HOW TO COMPLETE THIS TASK.
When a line of the entries contains "paper", please list that line.

Extracted data entries.
============
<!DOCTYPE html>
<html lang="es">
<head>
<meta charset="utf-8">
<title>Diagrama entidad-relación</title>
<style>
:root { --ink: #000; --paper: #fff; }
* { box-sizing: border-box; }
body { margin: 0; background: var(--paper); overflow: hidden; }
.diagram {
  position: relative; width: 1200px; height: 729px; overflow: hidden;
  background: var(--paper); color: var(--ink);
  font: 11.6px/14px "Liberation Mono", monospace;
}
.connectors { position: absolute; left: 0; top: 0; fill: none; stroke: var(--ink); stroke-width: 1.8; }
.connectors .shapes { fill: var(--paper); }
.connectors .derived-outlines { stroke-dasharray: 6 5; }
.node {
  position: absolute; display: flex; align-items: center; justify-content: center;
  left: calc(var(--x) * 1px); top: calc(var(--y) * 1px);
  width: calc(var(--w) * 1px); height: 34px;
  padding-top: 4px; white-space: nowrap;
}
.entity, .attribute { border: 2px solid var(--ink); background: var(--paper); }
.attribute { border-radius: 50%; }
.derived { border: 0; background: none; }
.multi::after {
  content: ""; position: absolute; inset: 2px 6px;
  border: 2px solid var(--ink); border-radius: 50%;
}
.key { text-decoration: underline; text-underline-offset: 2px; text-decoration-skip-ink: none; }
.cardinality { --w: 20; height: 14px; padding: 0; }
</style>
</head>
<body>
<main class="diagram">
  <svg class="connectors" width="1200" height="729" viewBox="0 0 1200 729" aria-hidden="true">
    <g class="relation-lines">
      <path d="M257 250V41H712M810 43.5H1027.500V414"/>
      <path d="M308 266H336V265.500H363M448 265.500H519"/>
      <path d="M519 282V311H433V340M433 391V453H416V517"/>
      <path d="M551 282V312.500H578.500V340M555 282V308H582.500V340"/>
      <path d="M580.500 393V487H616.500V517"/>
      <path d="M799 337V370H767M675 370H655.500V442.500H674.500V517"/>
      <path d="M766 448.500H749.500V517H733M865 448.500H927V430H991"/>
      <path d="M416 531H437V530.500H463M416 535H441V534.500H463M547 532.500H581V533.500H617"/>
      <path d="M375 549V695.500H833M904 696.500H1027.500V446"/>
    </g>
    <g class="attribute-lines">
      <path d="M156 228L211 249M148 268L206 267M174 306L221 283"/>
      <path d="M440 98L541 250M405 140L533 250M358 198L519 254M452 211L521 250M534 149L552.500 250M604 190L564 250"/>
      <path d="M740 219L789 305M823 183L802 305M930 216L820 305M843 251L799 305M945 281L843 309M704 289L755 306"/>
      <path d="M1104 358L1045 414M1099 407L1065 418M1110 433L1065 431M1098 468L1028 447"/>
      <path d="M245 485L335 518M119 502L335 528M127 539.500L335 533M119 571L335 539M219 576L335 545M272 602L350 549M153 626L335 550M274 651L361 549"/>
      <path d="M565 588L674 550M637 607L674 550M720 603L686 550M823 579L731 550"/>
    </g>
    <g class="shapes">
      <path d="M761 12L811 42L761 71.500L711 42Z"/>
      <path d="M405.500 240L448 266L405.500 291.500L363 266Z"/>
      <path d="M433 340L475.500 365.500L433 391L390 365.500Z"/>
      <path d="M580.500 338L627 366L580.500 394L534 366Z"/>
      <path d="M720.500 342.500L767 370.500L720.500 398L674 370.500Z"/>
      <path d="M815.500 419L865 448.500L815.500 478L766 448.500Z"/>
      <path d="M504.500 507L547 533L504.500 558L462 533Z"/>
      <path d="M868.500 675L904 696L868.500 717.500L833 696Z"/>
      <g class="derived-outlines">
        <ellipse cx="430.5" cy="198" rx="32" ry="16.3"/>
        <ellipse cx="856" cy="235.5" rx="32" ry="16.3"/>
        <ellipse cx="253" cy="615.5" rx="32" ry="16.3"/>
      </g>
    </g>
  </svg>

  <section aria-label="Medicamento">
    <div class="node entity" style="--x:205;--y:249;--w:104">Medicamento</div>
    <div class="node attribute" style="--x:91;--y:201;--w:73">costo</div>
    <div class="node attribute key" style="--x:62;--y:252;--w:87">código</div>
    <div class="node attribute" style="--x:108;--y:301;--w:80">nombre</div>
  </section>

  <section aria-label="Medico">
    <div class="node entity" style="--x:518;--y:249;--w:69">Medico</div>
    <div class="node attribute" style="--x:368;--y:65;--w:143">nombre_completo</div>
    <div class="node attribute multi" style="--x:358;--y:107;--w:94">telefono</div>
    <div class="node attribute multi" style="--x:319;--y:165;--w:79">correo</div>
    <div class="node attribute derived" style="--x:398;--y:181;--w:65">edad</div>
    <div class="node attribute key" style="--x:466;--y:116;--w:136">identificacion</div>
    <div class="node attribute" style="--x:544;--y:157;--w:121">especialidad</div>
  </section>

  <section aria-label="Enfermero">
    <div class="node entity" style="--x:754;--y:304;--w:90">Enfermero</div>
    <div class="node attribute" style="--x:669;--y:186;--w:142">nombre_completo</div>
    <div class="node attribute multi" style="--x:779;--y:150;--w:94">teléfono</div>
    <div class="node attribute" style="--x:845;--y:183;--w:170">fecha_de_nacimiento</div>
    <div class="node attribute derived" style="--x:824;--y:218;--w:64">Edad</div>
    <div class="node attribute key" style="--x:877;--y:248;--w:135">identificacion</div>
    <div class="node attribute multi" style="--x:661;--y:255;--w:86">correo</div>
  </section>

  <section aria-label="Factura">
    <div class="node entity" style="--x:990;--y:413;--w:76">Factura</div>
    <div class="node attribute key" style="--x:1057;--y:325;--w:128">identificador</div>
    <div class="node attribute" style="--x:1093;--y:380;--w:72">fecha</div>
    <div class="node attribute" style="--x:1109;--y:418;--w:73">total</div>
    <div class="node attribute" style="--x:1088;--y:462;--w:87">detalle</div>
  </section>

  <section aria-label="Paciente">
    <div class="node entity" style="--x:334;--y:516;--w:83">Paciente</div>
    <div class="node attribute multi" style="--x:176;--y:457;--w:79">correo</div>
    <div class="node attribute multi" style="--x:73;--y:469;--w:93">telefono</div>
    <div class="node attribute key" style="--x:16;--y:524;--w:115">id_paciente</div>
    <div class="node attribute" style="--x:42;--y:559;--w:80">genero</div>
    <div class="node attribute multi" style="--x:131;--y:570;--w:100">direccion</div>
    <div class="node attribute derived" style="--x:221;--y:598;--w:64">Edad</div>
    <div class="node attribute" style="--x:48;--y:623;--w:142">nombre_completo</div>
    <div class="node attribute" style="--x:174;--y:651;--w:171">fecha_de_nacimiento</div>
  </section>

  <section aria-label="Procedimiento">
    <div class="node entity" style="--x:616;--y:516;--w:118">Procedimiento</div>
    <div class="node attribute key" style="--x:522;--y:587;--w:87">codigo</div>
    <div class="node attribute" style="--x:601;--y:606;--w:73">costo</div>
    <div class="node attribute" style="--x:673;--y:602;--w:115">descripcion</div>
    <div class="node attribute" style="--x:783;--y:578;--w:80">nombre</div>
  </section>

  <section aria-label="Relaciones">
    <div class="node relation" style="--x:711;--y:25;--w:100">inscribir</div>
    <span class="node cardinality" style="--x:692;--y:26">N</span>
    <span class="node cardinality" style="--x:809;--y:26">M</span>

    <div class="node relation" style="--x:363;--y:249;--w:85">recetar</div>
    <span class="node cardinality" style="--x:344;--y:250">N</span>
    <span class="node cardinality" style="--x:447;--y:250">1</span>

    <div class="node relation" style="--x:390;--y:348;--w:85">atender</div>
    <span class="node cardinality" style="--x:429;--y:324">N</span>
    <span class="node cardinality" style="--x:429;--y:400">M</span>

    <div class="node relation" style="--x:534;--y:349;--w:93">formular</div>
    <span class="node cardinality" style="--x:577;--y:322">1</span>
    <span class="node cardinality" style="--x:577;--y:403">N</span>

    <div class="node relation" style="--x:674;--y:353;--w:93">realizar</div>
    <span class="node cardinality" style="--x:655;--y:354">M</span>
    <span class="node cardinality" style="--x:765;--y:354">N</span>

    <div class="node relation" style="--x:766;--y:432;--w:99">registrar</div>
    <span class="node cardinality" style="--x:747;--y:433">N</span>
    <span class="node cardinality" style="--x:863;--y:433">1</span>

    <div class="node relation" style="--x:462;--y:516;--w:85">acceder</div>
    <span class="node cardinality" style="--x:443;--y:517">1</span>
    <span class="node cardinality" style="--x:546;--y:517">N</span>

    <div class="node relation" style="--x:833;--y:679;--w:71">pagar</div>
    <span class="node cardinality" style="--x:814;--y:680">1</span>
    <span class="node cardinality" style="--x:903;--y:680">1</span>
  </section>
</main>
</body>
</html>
============
COMPLETED TASK.
:root { --ink: #000; --paper: #fff; }
body { margin: 0; background: var(--paper); overflow: hidden; }
  background: var(--paper); color: var(--ink);
.connectors .shapes { fill: var(--paper); }
.entity, .attribute { border: 2px solid var(--ink); background: var(--paper); }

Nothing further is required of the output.